What needs to be done
Count the lines in the entries below that mention the string "transform", then write that number by itself.

++++ Information shown

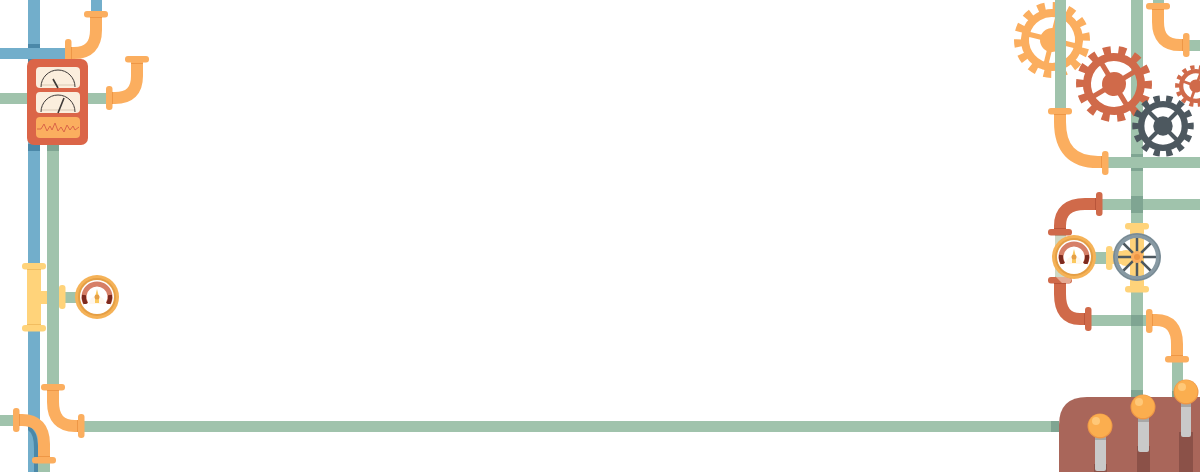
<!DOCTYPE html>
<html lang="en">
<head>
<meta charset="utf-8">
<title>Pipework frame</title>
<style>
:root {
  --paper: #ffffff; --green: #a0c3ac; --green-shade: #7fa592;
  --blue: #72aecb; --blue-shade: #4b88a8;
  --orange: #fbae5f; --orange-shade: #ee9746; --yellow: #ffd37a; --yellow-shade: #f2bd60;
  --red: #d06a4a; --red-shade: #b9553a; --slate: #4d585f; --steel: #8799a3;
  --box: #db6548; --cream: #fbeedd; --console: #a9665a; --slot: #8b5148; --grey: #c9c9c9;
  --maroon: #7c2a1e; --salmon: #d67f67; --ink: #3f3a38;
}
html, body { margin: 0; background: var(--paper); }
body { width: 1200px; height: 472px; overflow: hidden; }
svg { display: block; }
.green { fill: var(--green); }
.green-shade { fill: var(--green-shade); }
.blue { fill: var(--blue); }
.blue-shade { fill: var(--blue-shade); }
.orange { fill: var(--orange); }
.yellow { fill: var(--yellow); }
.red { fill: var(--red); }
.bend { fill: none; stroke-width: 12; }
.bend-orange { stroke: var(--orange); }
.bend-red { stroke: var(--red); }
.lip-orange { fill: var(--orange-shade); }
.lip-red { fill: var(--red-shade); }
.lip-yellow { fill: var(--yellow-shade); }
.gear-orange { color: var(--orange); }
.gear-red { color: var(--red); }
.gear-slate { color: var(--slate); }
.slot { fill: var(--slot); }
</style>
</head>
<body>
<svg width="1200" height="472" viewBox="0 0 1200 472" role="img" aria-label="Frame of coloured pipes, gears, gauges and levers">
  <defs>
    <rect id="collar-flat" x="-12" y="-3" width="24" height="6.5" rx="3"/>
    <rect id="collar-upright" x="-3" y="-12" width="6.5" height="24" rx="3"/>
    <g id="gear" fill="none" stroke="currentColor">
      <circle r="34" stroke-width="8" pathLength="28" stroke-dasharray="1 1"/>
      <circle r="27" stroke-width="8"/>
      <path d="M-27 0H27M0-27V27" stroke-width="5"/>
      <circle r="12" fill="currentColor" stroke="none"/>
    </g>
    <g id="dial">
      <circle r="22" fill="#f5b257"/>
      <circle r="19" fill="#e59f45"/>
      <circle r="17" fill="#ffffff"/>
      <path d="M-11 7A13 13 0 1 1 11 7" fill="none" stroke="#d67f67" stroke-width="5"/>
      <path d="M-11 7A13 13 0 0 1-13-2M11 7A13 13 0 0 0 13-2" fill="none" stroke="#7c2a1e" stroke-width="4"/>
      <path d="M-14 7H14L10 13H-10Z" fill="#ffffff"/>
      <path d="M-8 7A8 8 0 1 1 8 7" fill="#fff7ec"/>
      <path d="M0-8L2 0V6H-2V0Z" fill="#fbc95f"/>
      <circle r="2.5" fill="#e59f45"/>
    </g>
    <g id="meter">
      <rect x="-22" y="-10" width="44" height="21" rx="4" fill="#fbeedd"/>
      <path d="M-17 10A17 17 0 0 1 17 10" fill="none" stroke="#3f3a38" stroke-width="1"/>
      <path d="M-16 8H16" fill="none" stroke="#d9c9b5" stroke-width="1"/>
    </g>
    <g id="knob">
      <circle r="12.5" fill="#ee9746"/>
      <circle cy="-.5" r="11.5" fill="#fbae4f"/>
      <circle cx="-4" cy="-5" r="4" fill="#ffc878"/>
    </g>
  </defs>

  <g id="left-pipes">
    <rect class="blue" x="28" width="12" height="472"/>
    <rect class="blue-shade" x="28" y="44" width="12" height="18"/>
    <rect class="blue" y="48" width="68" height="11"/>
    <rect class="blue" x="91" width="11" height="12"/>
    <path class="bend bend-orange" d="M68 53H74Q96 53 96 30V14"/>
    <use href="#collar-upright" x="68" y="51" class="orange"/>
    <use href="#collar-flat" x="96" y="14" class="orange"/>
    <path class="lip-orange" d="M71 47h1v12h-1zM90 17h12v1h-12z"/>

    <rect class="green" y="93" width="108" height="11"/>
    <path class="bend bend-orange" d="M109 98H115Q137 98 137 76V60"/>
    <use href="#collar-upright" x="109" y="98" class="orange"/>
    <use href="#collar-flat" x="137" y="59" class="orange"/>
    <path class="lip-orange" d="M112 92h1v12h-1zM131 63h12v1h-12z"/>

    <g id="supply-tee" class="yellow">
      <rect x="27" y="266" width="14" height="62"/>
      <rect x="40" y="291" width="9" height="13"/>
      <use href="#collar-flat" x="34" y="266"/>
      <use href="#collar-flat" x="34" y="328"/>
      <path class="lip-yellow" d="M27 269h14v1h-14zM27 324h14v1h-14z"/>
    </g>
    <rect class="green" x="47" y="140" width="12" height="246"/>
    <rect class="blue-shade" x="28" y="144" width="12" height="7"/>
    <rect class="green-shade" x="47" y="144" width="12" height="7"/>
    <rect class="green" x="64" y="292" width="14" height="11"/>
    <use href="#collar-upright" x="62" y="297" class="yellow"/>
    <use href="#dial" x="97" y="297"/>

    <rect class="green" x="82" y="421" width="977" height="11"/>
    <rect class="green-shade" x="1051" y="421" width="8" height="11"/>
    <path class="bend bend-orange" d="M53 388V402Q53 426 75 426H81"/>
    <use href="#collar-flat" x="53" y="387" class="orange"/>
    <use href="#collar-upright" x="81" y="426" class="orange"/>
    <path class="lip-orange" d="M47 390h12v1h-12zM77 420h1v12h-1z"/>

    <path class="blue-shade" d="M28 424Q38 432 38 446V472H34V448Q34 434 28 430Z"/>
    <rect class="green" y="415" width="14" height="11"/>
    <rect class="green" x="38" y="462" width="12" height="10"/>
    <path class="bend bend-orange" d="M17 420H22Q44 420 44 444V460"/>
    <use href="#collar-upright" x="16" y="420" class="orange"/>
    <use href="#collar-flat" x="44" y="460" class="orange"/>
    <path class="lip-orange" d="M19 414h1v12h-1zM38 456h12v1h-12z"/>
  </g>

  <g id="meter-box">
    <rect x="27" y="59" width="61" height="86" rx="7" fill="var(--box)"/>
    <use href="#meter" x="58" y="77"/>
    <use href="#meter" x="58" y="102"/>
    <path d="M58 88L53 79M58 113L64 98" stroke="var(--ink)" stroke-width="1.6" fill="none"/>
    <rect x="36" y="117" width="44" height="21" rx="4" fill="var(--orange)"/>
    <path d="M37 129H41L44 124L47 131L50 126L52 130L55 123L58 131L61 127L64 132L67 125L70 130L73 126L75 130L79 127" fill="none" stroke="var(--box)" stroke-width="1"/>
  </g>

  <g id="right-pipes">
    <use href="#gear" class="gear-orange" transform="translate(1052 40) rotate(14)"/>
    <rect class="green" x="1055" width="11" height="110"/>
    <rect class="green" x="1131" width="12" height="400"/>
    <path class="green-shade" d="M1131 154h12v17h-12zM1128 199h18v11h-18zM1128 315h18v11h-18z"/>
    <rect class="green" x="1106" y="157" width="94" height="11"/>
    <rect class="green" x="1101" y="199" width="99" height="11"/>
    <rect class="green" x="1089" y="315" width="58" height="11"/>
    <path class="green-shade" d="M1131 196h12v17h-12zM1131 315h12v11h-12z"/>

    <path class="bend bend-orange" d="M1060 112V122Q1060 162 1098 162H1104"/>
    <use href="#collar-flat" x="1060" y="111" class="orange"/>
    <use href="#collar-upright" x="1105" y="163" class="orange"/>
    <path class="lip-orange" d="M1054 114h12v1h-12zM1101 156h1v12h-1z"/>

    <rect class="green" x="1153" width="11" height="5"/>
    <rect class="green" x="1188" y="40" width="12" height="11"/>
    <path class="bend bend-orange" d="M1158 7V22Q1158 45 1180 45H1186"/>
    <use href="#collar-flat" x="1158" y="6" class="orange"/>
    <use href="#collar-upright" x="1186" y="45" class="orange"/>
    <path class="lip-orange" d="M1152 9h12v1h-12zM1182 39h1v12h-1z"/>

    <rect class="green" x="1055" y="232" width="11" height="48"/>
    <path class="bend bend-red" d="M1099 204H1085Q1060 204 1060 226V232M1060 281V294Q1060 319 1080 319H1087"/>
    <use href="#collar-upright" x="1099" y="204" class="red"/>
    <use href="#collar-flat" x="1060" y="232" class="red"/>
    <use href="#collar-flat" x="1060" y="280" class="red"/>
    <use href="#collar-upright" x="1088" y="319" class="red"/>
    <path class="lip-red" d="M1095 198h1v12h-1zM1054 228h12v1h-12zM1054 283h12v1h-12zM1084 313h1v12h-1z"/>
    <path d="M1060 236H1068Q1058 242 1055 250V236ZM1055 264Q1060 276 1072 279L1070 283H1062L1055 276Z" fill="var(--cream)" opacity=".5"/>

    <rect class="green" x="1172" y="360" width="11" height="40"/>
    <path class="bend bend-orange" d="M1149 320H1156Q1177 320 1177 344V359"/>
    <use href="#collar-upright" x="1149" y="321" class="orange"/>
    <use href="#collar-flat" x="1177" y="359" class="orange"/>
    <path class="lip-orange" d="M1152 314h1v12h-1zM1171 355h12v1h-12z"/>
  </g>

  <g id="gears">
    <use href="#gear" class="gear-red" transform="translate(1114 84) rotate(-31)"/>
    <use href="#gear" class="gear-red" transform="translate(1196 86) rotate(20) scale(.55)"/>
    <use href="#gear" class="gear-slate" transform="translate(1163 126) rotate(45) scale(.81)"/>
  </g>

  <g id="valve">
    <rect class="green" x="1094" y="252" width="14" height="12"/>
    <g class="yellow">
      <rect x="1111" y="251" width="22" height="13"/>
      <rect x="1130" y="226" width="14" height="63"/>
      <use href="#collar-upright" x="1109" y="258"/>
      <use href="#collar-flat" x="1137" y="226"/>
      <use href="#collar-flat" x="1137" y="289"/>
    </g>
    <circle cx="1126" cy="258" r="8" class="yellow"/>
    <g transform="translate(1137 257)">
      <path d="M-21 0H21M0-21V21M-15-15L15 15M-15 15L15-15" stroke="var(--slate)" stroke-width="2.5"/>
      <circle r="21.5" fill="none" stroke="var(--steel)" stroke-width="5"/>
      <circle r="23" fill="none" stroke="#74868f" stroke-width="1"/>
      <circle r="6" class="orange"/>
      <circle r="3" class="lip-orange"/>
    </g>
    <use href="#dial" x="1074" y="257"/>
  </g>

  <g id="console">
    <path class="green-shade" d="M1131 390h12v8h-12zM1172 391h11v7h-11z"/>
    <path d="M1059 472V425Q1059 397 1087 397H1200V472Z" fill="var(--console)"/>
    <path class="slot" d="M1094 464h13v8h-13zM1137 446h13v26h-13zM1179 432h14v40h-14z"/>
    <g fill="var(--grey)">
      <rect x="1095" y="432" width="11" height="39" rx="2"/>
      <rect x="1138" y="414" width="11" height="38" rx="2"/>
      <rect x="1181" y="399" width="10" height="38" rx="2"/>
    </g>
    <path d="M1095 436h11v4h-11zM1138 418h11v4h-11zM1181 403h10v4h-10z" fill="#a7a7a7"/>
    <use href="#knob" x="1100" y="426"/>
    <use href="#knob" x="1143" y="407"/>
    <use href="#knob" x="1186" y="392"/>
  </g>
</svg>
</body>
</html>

++++++++

Task answer
5